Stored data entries
Start of Block
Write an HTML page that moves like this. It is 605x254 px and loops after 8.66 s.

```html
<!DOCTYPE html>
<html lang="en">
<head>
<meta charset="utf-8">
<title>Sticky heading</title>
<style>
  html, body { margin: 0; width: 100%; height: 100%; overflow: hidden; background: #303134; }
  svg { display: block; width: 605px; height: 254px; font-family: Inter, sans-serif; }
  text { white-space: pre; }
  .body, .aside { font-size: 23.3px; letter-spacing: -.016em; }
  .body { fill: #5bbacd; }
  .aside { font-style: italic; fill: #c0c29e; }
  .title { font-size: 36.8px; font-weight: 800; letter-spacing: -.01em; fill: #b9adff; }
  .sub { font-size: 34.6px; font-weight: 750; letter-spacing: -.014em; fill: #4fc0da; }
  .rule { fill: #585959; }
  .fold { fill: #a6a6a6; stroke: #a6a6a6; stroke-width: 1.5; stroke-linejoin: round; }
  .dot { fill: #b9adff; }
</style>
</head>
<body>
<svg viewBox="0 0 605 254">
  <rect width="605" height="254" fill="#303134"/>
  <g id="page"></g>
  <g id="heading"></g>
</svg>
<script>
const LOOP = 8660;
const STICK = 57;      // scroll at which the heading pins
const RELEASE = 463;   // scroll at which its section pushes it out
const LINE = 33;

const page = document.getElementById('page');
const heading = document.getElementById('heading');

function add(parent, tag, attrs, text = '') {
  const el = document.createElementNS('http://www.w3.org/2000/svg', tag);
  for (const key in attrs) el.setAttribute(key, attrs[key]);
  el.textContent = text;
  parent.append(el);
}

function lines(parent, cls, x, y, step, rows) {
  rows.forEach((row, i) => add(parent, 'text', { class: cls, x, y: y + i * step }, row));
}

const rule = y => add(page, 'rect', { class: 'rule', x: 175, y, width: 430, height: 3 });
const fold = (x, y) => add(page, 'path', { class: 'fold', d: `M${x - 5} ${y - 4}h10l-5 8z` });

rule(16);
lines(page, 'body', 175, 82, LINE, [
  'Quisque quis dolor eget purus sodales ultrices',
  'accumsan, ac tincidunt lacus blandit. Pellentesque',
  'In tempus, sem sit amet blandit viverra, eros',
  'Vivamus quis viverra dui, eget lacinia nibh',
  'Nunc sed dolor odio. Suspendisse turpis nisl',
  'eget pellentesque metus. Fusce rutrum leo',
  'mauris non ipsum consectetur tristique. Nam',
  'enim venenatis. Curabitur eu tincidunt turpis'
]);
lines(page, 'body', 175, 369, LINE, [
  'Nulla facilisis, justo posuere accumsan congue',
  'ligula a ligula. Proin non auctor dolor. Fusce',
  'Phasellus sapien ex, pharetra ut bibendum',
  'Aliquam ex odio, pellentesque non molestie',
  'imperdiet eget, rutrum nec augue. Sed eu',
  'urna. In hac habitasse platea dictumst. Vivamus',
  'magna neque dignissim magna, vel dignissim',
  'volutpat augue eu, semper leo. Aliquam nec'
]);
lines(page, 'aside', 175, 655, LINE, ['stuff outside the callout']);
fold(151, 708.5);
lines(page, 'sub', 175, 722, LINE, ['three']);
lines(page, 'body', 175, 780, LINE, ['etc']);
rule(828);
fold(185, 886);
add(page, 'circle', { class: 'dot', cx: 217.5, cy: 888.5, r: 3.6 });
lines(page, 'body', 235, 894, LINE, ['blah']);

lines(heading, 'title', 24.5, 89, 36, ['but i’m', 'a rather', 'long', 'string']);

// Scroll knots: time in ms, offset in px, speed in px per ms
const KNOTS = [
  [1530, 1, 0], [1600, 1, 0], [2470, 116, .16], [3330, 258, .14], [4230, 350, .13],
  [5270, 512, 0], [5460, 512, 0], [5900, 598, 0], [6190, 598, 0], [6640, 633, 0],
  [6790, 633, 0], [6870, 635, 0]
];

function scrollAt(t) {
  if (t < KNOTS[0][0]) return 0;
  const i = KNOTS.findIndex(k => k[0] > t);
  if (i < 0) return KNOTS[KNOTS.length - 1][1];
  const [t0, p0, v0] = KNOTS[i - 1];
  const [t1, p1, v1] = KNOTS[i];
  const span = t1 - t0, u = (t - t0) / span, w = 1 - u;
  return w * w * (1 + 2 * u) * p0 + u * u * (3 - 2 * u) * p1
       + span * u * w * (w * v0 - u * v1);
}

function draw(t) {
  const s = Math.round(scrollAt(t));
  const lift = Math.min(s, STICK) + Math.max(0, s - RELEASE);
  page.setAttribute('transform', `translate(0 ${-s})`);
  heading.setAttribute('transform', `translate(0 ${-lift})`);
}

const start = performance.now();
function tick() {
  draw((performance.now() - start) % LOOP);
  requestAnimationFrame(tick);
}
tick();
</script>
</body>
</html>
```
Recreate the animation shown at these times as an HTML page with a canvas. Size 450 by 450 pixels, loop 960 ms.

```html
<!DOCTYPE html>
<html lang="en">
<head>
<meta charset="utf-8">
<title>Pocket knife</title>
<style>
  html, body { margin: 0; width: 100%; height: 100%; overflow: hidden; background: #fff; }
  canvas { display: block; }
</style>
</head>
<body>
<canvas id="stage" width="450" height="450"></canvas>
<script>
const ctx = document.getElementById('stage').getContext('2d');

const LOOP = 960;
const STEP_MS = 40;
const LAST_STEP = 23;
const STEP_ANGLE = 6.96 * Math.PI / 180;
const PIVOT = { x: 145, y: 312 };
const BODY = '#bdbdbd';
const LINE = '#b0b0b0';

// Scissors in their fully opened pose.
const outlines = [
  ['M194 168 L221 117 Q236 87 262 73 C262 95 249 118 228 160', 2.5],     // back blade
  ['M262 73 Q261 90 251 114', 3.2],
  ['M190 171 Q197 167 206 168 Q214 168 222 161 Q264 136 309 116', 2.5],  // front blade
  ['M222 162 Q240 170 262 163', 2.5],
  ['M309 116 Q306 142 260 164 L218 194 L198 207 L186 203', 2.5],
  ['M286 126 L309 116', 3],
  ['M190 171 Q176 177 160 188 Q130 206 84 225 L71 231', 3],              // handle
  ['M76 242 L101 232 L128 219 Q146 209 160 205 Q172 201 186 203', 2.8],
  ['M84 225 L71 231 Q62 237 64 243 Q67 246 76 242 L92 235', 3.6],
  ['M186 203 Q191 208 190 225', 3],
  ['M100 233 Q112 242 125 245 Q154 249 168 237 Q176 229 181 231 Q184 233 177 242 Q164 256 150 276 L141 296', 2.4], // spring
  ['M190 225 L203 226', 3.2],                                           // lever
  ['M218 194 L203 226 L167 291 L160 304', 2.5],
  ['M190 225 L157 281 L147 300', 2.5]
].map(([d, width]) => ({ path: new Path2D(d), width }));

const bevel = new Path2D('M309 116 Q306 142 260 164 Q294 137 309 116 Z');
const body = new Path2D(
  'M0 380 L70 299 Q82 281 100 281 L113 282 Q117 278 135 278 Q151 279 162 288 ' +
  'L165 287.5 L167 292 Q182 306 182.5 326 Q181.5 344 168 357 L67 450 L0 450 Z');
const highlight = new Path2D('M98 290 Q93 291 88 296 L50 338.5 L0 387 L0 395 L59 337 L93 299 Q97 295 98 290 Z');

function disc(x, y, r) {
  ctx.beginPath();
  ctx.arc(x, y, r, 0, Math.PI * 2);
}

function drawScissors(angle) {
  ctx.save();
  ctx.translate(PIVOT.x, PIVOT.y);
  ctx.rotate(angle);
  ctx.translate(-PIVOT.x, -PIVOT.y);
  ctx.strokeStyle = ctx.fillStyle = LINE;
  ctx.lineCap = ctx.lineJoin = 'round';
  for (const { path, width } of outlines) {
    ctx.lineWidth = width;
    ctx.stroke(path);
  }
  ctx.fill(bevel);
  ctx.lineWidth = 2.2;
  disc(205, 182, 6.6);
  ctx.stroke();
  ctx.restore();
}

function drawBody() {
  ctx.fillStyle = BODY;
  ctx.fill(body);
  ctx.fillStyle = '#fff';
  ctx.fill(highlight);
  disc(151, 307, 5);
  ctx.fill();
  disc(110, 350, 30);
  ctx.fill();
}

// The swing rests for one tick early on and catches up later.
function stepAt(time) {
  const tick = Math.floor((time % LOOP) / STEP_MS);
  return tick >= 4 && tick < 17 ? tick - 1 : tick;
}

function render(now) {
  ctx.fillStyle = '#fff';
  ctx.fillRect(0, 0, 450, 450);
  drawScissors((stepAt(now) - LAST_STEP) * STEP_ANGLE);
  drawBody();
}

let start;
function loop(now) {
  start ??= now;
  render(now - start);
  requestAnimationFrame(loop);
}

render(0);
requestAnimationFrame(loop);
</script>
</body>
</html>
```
End of Block
* _Problem to work on_: Every line that contains the string "font" should be copied from the entries.

* _Answer area_:
  svg { display: block; width: 605px; height: 254px; font-family: Inter, sans-serif; }
  .body, .aside { font-size: 23.3px; letter-spacing: -.016em; }
  .aside { font-style: italic; fill: #c0c29e; }
  .title { font-size: 36.8px; font-weight: 800; letter-spacing: -.01em; fill: #b9adff; }
  .sub { font-size: 34.6px; font-weight: 750; letter-spacing: -.014em; fill: #4fc0da; }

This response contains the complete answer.